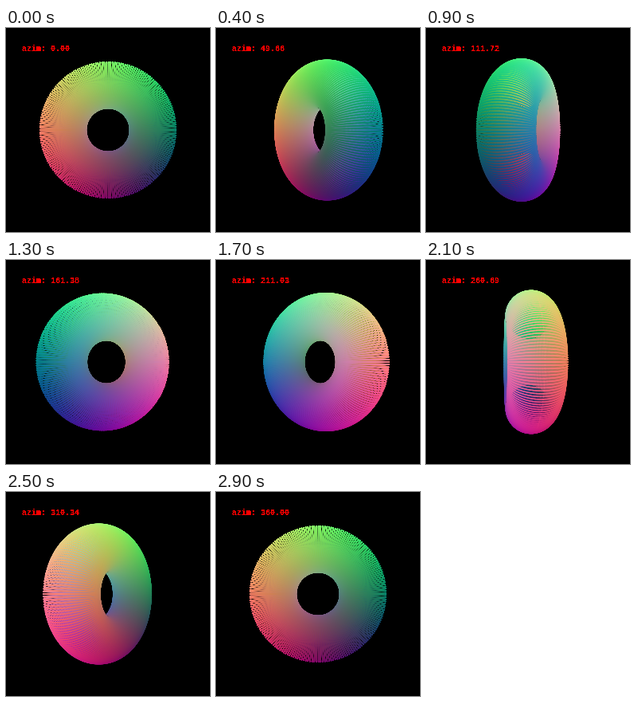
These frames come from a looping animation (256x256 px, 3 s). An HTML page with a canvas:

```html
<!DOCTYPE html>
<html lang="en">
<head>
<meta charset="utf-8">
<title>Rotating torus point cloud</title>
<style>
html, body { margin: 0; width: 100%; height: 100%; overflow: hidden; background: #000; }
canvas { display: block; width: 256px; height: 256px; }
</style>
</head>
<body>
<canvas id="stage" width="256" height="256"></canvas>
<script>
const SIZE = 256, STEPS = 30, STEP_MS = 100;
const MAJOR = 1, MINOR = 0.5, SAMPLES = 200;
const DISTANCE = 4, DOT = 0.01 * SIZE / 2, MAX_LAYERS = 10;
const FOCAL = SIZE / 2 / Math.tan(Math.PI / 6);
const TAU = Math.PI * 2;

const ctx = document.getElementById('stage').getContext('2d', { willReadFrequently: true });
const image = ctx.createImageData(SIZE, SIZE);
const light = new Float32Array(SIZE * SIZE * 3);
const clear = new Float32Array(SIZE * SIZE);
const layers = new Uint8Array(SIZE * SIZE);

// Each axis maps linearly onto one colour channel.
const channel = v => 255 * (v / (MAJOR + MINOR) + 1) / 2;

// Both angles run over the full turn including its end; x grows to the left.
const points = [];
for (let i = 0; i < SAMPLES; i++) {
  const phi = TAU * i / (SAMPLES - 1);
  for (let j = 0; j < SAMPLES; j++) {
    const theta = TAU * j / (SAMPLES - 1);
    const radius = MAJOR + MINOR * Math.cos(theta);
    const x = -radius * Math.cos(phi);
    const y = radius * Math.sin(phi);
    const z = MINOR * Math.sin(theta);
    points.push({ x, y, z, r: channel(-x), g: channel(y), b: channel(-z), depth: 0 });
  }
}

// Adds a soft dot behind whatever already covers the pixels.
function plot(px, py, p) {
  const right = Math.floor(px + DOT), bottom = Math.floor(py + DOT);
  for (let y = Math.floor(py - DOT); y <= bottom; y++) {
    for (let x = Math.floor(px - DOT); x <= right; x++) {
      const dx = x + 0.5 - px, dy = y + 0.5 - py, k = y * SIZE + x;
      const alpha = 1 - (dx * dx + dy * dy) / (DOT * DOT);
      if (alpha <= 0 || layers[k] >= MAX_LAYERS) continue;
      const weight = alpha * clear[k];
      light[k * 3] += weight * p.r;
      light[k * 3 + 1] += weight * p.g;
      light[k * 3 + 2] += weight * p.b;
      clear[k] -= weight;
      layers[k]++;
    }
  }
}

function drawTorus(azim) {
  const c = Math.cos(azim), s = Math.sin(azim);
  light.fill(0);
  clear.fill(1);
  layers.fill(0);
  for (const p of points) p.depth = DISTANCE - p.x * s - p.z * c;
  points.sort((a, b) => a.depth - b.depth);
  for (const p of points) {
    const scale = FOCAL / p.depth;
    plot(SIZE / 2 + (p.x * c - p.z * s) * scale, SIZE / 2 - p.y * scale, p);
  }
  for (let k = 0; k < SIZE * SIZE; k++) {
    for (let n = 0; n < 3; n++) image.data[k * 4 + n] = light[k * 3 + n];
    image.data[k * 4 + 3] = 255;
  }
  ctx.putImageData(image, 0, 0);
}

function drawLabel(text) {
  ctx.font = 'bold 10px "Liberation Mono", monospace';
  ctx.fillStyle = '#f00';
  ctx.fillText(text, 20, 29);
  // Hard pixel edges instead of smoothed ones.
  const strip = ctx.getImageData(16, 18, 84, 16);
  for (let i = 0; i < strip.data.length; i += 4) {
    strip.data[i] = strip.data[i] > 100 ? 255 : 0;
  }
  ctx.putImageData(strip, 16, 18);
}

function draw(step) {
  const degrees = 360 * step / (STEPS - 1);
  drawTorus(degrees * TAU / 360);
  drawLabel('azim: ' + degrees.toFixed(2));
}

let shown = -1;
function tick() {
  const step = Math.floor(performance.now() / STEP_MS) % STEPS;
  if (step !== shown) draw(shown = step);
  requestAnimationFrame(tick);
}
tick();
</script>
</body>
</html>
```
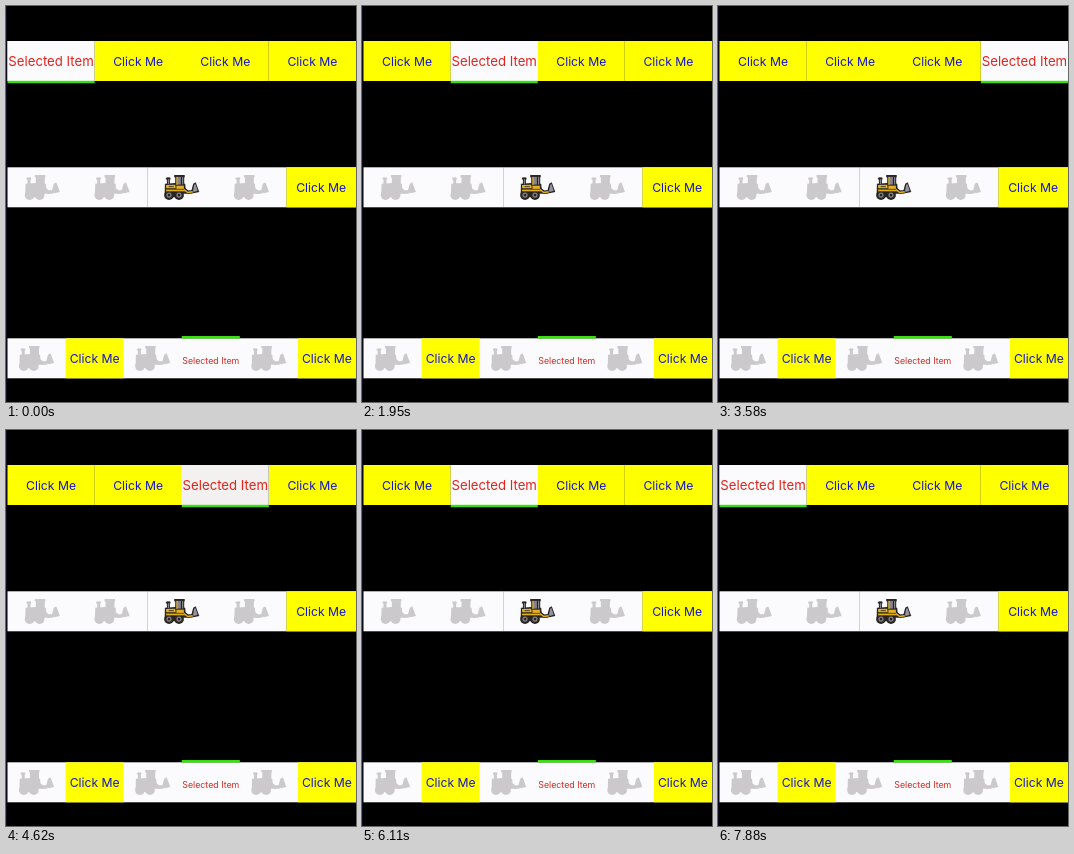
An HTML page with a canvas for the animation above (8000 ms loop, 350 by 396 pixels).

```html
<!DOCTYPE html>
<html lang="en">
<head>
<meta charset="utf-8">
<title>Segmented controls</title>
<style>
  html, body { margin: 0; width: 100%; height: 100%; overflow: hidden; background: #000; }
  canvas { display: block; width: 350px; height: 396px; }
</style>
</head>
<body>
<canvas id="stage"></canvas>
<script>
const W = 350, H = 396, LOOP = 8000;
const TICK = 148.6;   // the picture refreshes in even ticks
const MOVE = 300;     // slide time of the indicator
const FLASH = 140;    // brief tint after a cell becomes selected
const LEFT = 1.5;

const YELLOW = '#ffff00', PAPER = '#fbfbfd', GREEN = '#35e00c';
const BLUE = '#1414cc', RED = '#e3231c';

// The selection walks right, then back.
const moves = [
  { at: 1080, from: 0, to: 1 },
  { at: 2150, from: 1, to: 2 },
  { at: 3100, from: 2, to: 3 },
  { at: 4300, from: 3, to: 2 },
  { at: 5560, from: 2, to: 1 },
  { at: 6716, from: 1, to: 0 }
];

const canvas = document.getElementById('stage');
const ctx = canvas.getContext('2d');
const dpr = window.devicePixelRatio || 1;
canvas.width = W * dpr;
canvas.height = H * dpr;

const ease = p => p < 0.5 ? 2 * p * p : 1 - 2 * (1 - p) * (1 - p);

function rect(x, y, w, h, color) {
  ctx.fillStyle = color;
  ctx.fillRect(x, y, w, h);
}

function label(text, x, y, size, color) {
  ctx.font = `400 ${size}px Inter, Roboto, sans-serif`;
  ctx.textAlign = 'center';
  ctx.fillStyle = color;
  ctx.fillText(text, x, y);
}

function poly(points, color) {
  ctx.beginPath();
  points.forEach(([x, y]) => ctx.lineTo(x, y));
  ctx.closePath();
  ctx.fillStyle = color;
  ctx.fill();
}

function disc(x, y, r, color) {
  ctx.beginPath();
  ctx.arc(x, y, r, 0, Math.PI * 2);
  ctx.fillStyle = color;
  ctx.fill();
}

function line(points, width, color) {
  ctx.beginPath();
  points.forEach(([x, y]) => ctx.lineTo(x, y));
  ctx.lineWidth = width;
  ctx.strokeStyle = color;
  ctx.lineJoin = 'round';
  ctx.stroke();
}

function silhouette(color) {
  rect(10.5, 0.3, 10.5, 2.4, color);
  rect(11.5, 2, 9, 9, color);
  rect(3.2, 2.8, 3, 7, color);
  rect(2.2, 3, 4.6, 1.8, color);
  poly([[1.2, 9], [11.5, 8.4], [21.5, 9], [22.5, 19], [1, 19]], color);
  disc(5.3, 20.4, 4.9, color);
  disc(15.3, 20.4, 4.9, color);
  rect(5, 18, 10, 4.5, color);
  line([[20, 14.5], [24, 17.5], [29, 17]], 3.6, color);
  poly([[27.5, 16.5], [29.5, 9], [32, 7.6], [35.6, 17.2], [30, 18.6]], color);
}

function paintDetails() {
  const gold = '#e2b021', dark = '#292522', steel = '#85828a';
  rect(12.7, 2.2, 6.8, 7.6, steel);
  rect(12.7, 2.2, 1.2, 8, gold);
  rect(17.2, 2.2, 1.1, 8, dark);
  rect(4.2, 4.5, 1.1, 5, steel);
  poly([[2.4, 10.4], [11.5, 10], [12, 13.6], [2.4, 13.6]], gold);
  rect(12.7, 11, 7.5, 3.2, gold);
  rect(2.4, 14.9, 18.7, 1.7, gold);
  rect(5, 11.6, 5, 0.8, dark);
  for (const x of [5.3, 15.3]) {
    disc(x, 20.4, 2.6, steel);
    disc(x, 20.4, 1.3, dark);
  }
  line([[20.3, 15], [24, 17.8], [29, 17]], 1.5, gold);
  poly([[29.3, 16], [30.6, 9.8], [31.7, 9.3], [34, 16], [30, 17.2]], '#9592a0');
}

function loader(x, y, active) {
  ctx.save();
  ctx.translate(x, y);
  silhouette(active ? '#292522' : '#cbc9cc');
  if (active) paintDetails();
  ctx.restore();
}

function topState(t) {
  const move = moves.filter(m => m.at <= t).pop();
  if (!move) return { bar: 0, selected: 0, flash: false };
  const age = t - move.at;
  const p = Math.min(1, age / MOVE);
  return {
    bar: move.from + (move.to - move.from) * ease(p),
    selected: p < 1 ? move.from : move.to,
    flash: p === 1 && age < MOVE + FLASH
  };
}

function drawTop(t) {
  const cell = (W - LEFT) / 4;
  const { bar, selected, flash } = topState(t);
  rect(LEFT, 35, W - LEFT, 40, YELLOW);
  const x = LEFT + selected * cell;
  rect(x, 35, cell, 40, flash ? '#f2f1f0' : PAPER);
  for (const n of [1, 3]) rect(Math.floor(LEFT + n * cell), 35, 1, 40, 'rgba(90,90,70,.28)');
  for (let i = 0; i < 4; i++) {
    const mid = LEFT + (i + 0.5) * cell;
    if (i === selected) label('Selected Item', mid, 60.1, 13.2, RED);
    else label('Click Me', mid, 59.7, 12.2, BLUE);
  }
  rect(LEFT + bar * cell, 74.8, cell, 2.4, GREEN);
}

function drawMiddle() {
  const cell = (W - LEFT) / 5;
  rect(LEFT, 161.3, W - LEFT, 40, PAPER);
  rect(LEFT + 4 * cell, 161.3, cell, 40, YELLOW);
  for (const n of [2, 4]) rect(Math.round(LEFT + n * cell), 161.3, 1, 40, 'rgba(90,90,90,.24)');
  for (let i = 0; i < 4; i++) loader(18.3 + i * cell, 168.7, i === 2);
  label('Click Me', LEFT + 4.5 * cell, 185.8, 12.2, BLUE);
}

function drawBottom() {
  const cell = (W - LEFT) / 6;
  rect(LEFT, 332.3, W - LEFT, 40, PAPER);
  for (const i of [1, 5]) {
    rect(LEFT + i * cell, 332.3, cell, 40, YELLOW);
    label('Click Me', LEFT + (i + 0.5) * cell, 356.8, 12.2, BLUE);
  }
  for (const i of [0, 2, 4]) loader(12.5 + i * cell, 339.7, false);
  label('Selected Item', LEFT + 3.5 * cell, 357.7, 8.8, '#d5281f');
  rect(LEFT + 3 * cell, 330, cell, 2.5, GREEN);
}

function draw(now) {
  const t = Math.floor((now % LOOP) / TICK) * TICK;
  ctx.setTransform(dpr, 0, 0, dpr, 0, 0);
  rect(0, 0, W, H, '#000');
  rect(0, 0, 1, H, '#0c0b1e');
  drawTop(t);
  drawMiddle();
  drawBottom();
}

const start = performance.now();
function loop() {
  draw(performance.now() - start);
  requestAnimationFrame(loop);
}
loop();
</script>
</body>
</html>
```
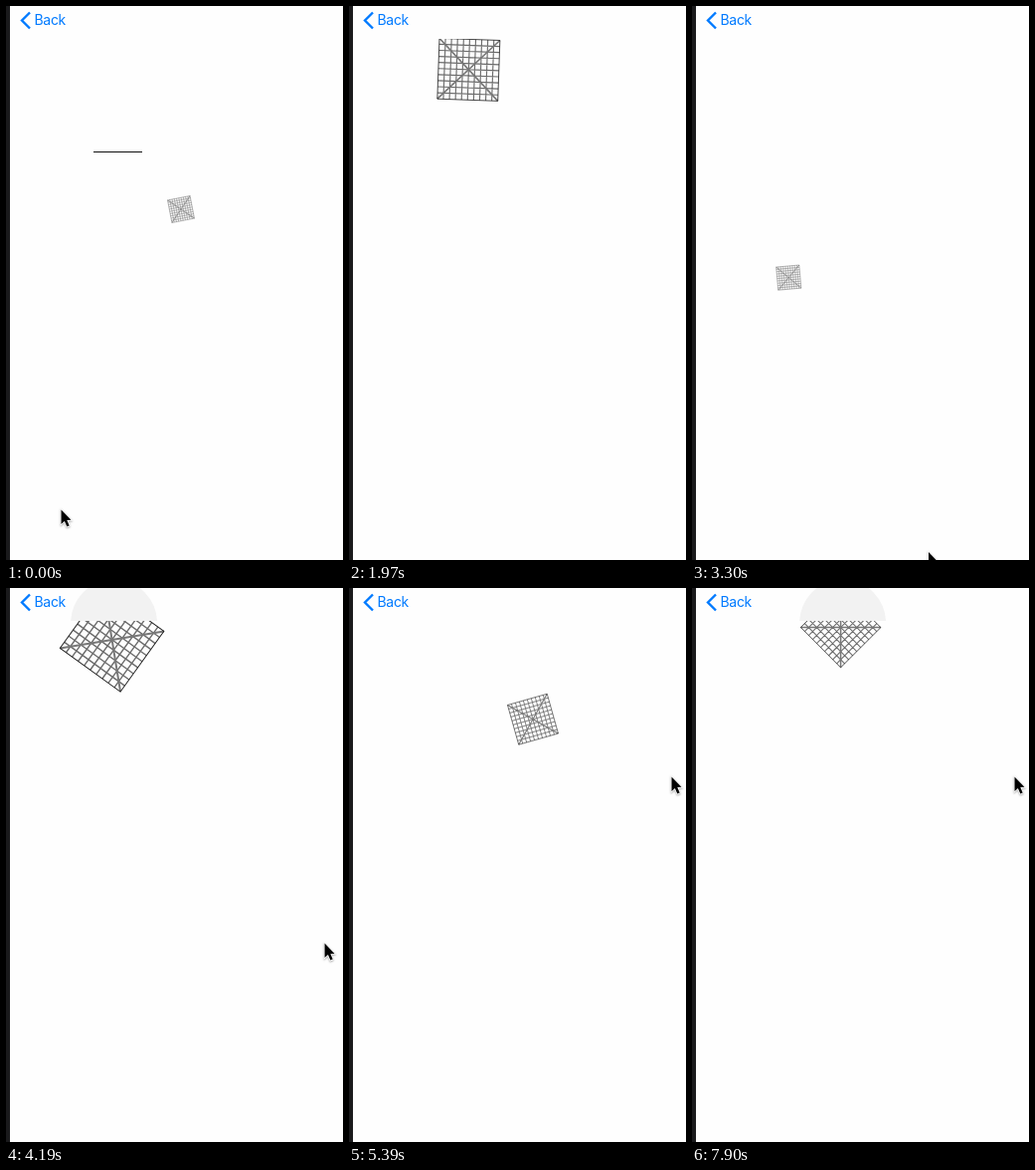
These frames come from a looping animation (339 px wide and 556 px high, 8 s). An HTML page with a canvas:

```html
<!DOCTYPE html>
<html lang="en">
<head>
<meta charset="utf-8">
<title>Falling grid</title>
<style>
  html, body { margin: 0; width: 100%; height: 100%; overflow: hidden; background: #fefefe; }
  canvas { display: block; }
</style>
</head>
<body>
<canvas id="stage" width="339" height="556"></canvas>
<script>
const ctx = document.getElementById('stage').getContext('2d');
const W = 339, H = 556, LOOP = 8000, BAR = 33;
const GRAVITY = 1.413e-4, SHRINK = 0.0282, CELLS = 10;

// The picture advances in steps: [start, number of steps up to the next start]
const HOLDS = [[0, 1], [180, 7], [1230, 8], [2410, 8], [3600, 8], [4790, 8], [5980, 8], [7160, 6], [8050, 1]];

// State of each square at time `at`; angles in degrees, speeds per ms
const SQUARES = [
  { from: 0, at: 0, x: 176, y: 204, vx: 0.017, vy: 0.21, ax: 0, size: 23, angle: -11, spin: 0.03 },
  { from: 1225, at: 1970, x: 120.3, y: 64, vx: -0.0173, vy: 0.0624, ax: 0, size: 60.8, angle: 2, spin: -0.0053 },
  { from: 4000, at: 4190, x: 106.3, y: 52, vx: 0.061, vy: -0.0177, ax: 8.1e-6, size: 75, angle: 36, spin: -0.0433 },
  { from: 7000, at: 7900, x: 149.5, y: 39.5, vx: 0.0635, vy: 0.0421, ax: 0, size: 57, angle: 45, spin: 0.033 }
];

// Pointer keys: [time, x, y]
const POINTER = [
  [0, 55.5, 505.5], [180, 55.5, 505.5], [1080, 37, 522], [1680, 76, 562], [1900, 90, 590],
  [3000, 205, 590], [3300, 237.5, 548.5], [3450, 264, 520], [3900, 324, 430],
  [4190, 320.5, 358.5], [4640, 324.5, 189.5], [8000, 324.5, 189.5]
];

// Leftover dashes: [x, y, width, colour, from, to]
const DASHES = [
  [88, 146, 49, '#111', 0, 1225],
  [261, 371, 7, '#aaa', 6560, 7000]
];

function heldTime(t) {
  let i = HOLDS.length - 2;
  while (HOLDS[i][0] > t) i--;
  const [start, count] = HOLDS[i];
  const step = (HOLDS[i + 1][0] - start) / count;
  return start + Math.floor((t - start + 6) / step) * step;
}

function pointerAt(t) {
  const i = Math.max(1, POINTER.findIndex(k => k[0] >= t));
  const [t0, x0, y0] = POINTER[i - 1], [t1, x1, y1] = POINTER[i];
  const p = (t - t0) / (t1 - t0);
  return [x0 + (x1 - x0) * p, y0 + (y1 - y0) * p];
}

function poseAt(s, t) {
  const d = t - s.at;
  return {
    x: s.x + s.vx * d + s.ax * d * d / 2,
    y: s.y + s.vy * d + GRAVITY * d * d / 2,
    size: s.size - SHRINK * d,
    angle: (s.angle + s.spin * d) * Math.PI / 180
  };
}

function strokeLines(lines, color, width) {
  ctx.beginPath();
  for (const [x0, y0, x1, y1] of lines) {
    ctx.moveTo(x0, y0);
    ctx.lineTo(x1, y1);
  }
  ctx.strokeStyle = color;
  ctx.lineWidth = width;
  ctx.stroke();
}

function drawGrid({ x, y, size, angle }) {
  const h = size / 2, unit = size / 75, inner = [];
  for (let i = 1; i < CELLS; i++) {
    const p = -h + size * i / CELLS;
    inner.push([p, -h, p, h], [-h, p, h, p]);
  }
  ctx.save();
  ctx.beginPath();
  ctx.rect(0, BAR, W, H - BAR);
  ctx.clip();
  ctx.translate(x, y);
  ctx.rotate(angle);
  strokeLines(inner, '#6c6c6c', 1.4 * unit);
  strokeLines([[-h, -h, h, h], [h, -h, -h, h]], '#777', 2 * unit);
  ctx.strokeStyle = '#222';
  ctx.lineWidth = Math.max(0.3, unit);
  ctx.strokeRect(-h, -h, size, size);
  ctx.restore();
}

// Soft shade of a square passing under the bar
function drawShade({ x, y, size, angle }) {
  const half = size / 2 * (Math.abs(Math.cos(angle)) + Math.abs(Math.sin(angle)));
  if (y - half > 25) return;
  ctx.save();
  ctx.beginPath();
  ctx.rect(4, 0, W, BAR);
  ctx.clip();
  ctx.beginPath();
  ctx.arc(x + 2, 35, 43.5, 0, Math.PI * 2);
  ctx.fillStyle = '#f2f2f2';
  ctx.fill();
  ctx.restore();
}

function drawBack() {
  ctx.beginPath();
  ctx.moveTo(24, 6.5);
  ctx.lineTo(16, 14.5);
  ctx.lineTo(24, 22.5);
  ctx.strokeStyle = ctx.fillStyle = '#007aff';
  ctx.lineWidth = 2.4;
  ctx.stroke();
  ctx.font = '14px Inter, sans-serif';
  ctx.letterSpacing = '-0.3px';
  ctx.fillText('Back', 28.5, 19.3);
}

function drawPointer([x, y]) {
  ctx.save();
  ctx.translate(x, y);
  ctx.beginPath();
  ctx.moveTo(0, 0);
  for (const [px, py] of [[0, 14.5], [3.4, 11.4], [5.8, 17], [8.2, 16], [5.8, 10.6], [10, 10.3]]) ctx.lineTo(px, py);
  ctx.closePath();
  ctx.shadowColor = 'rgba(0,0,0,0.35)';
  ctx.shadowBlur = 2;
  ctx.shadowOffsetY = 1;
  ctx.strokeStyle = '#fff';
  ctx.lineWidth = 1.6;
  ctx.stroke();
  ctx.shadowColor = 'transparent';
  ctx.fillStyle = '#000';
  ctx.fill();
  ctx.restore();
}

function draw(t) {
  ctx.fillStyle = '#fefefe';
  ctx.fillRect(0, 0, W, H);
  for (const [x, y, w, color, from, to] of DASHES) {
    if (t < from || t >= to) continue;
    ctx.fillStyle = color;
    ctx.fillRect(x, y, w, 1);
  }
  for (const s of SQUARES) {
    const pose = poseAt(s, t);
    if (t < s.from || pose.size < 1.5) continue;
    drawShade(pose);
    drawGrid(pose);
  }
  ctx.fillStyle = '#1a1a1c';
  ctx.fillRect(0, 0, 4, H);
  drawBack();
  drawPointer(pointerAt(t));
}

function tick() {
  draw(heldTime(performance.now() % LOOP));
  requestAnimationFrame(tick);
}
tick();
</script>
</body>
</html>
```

★ ★ ★

Where does the word "fillRect" appear in the listing above? Copy every line that holds it.

▶ Output of the task
  ctx.fillRect(x, y, w, h);
  ctx.fillRect(0, 0, W, H);
    ctx.fillRect(x, y, w, 1);
  ctx.fillRect(0, 0, 4, H);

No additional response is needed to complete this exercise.